== TASK GOAL ==
Filter the listing below, copying every line in which the word "Math" appears.

== DATA ==
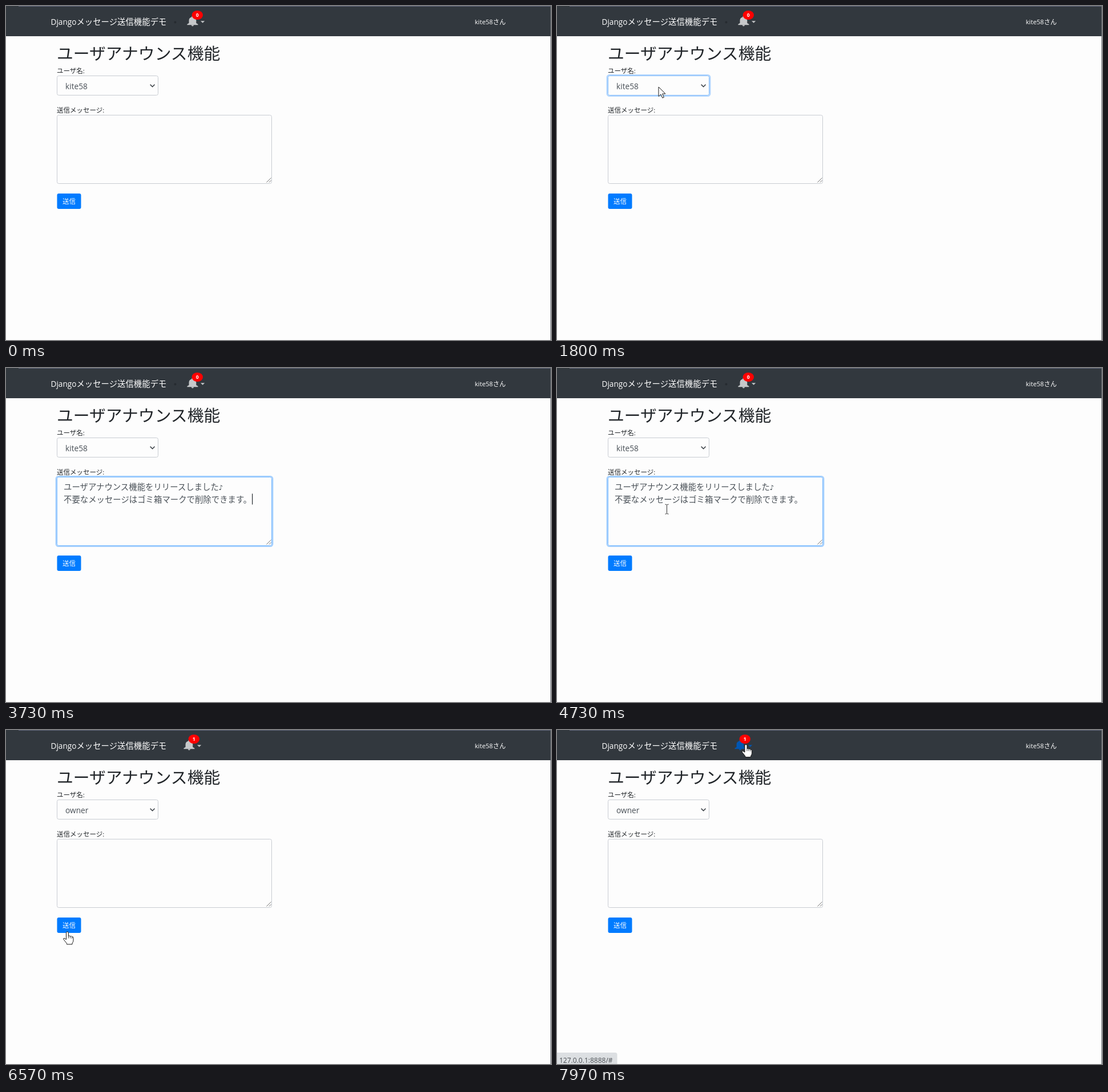
Animation of 955x586 px, one loop 8000 ms. Source, as an HTML page:

```html
<!DOCTYPE html>
<html lang="ja">
<head>
<meta charset="utf-8">
<title>メッセージ送信デモ</title>
<style>
html, body { margin: 0; width: 100%; height: 100%; overflow: hidden; background: #fdfdfd; }
svg { display: block; width: 955px; height: 586px; }
text { font-family: "Open Sans", "Noto Sans CJK JP", "Noto Sans CJK", sans-serif; font-size: 11.5px; fill: #212529; white-space: pre; }
.field { fill: #fdfdfd; stroke-width: 1; }
.ring { fill: none; stroke: #007bff; stroke-width: 2.4; }
.input { font-size: 14.4px; fill: #495057; }
.light { fill: #fff; }
.pointer { fill: #fff; stroke: #1b1b1b; stroke-width: 1; stroke-linejoin: round; }
</style>
</head>
<body>
<svg viewBox="0 0 955 586">
  <rect width="955" height="586" fill="#fdfdfd"/>
  <rect width="955" height="53" fill="#32383e"/>
  <rect x="22" width="933" height="1" fill="#62677c"/>
  <rect x="954" width="1" height="586" fill="#70747a"/>

  <text class="light" x="78.5" y="33" font-size="14.4"><tspan style="font-size:13.6px">Django</tspan><tspan style="font-size:14.4px">メッセージ送信機能デモ</tspan></text>
  <circle id="bullet" cx="296.5" cy="28.5" r="2" fill="#262b30"/>
  <g id="bell">
    <g id="link">
      <path transform="translate(314.2 15.2) scale(1.06 .92)" d="M12 22c1.1 0 2-.9 2-2h-4c0 1.1.9 2 2 2zM18 16v-5c0-3.1-1.6-5.6-4.5-6.3V4a1.5 1.5 0 0 0-3 0v.7C7.6 5.4 6 7.9 6 11v5l-3 2.3V19.5h18V18.300z"/>
      <path d="M341 26.200h7.200l-3.600 3.600z"/>
    </g>
    <ellipse cx="335.300" cy="16" rx="9.700" ry="8" fill="#f00"/>
    <text id="count" class="light" x="335.300" y="19.200" text-anchor="middle" style="font-size:8.600px;font-weight:700">0</text>
  </g>
  <text class="light" x="821.500" y="31.500" style="font-size:11.200px">kite58さん</text>

  <text x="89" y="93.500" style="font-size:28.800px">ユーザアナウンス機能</text>
  <text x="89" y="118">ユーザ名:</text>
  <rect id="pickRing" class="ring" x="87.800" y="121.300" width="180.400" height="36.400" rx="4"/>
  <rect id="pick" class="field" x="89.500" y="122.500" width="177" height="34" rx="3"/>
  <text id="name" class="input" x="104" y="146" style="font-size:13.700px"></text>
  <path d="M252.700 137.800l3.900 4 3.900-4" fill="none" stroke="#343a40" stroke-width="1.500"/>

  <text x="89" y="187">送信メッセージ:</text>
  <rect id="areaRing" class="ring" x="87.800" y="190.300" width="379.400" height="122.400" rx="4"/>
  <rect id="area" class="field" x="89.500" y="191.500" width="376" height="120" rx="3"/>
  <path d="M456.500 309.500l8-8M461 309.500l3.500-3.500" stroke="#777" stroke-width="1"/>
  <g id="message">
    <text class="input" x="101" y="213.700">ユーザアナウンス機能をリリースしました<tspan style="font-family:'DejaVu Sans',sans-serif;font-size:12px">♪</tspan></text>
    <text class="input" x="101" y="235.500">不要なメッセージはゴミ箱マークで削除できます。</text>
  </g>
  <rect id="caret" width="1.300" height="19" fill="#33383d"/>

  <rect id="sendRing" class="ring" x="88.500" y="328" width="44" height="29" rx="4"/>
  <rect id="send" x="89.500" y="329" width="42" height="27" rx="3"/>
  <text class="light" x="110.500" y="346.700" text-anchor="middle">送信</text>

  <g id="status">
    <path d="M0 566H102q3.500 0 3.500 3.500V586H0z" fill="#dcdfe2"/>
    <text x="4" y="583.500" style="font-size:12px;fill:#4a4e53">127.0.0.1:8888/#</text>
  </g>

  <path id="arrow" class="pointer" d="M0 0V16.500L4 13L6.800 19.300L9.400 18.200L6.700 12H12Z"/>
  <path id="beam" d="M-3-8.500Q0-8.500 0-7Q0-8.500 3-8.500M0-7V7M-3 8.500Q0 8.500 0 7Q0 8.500 3 8.500" fill="none" stroke="#333" stroke-width="1"/>
  <g id="hand">
    <path class="pointer" d="M-2 1.800Q-2 0 0 0T2 1.800V7.500Q4 6.300 5 8Q7 6.900 8 8.800Q10.500 8 10.500 11V15Q10.500 18 8.500 20V22H-1V20.500L-6.500 13.500Q-7.500 11.500-5.500 11.300L-2 13.500Z"/>
    <path d="M2 7.500v4M5 8v3.500M8 9v3" stroke="#1b1b1b" stroke-width=".8"/>
  </g>
</svg>
<script>
const LOOP = 8000, RELOAD = 6300;
const el = id => document.getElementById(id);
const clamp = v => Math.max(0, Math.min(1, v));
const ease = v => v * v * (3 - 2 * v);
const within = (t, a, b) => t >= a && t < b;
const show = (id, on) => el(id).setAttribute('visibility', on ? 'visible' : 'hidden');
const paint = (id, color) => el(id).setAttribute('fill', color);

// Pointer moves: start, end, from, to
const moves = [
  [830, 1330, [330, 600], [178, 142]],
  [2270, 2700, [178, 165], [205, 232]],
  [4630, 5080, [205, 232], [107.500, 354]],
  [7130, 7800, [107.500, 354], [331, 25.500]]
];

function pointerAt(t) {
  const [a, b, p, q] = moves.filter(m => t >= m[0]).pop() || moves[0];
  const k = ease(clamp((t - a) / (b - a)));
  return p.map((v, i) => v + (q[i] - v) * k);
}

function pointerKind(t, x, y) {
  if (t < 830 || within(t, 2100, 2270) || within(t, 3600, 4630)) return '';
  if (x > 318 && y < 40) return 'hand';
  if (x < 132 && y > 329 && y < 357) return 'hand';
  if (x > 89 && x < 466 && y > 191 && y < 312) return 'beam';
  return 'arrow';
}

// Focus fades in and out over 150 ms
const focus = (t, a, b) => clamp((t - a) / 150) * clamp((b - t) / 150 + 1) * (t < RELOAD ? 1 : 0);

function setFocus(id, k) {
  el(id + 'Ring').setAttribute('opacity', .35 * k);
  const mix = (from, to) => Math.round(from + (to - from) * k);
  el(id).setAttribute('stroke', `rgb(${mix(200, 128)},${mix(204, 189)},${mix(210, 255)})`);
}

function render(t) {
  const loaded = t >= RELOAD;
  const typed = within(t, 3600, RELOAD);
  const [x, y] = pointerAt(t);
  const kind = pointerKind(t, x, y);
  const onBell = t > 7000 && kind === 'hand' && y < 40;
  const onSend = within(t, 5000, RELOAD) && kind === 'hand';

  el('name').textContent = loaded ? 'owner' : 'kite58';
  el('count').textContent = loaded ? '1' : '0';
  el('bell').setAttribute('transform', `translate(${loaded ? -6 : 0} 0)`);
  show('bullet', !loaded);
  paint('link', onBell ? '#0056b3' : '#c6c8ca');
  show('status', onBell);

  setFocus('pick', focus(t, 1670, 2750));
  setFocus('area', focus(t, 2750, 5680));
  el('sendRing').setAttribute('opacity', .4 * focus(t, 5680, RELOAD));
  paint('send', onSend ? '#0062cc' : '#007bff');

  show('message', typed);
  show('caret', within(t, 2770, 3270) || within(t, 3600, 4300) || within(t, 4800, 5330));
  el('caret').setAttribute('x', typed ? 431 : 101);
  el('caret').setAttribute('y', typed ? 220.500 : 198.500);

  for (const id of ['arrow', 'beam', 'hand']) {
    show(id, id === kind);
    el(id).setAttribute('transform', `translate(${x.toFixed(1)} ${y.toFixed(1)})`);
  }
}

const start = performance.now();
function tick() {
  render((performance.now() - start) % LOOP);
  requestAnimationFrame(tick);
}
tick();
</script>
</body>
</html>
```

== ANSWER SPACE ==
const clamp = v => Math.max(0, Math.min(1, v));
  const mix = (from, to) => Math.round(from + (to - from) * k);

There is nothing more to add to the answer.